**ENTRIES SUPPLIED:**
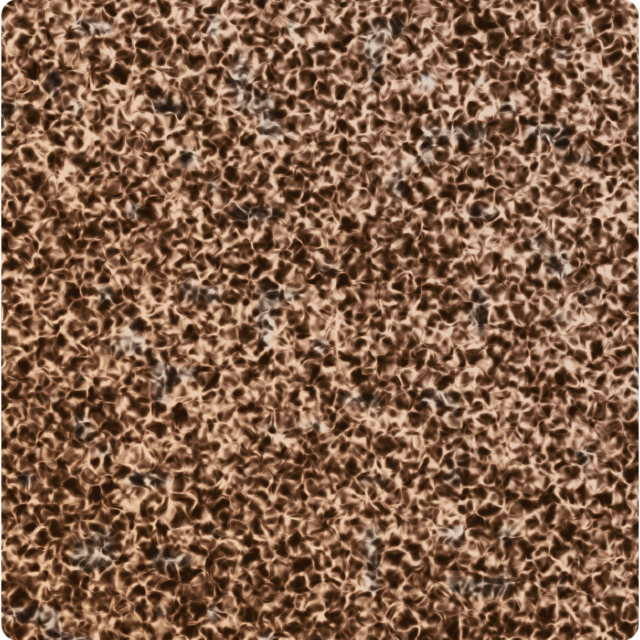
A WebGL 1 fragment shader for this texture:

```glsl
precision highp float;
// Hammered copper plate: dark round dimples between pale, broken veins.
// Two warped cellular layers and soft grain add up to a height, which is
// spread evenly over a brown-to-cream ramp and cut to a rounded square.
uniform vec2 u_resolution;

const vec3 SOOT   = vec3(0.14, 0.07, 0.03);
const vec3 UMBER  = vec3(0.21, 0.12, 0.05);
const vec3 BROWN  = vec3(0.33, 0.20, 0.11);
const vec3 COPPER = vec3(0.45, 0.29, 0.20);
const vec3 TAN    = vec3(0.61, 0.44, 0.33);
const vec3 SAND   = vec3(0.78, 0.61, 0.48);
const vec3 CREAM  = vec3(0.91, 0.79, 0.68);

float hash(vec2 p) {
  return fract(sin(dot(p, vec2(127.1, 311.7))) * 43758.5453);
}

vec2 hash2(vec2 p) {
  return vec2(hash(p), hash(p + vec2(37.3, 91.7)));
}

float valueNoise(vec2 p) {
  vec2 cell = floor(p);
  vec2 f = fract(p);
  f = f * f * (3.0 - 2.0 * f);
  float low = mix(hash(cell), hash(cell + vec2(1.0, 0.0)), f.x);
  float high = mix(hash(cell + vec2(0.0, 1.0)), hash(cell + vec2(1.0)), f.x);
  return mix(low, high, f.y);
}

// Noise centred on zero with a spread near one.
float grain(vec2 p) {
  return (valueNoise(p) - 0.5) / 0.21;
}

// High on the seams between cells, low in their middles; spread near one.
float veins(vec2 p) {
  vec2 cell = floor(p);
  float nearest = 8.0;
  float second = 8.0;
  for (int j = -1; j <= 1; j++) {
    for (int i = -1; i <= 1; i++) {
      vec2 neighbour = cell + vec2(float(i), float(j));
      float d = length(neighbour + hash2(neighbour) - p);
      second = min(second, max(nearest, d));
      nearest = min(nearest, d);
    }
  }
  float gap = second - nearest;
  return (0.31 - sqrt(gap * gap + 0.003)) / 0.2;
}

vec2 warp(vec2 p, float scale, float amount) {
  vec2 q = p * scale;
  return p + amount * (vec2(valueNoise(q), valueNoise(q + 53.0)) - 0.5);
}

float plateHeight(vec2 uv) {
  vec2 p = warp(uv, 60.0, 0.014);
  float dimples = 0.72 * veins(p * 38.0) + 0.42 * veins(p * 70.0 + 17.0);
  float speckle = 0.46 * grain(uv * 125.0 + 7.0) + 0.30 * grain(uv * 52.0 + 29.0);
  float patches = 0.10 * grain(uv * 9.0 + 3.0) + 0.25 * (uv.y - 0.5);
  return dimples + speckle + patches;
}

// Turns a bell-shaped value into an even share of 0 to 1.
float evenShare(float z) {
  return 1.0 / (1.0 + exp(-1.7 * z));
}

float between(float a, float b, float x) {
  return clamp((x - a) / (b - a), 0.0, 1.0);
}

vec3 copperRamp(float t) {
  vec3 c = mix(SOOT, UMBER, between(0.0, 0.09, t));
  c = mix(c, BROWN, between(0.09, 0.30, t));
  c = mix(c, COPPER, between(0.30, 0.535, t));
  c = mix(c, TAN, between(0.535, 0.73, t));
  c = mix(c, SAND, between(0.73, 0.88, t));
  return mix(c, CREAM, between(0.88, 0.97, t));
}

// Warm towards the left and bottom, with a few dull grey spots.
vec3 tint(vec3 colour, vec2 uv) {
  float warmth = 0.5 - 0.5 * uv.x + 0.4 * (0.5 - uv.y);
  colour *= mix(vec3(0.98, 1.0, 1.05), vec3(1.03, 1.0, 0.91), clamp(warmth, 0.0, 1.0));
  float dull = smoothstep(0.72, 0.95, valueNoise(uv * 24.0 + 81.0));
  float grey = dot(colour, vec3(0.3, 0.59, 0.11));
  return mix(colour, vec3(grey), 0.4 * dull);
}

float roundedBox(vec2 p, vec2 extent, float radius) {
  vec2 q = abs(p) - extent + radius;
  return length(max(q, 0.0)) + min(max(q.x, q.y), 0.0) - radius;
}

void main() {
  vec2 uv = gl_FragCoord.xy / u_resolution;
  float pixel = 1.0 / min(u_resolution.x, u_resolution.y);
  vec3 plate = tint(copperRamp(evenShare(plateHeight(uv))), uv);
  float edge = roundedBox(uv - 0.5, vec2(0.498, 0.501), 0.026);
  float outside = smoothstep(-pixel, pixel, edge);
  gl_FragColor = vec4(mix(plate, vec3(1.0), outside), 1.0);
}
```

**ABOUT THIS TASK:**
Every line of the listing that holds "const" should be found and copied.

**RESULT OF THE EXERCISE:**
const vec3 SOOT   = vec3(0.14, 0.07, 0.03);
const vec3 UMBER  = vec3(0.21, 0.12, 0.05);
const vec3 BROWN  = vec3(0.33, 0.20, 0.11);
const vec3 COPPER = vec3(0.45, 0.29, 0.20);
const vec3 TAN    = vec3(0.61, 0.44, 0.33);
const vec3 SAND   = vec3(0.78, 0.61, 0.48);
const vec3 CREAM  = vec3(0.91, 0.79, 0.68);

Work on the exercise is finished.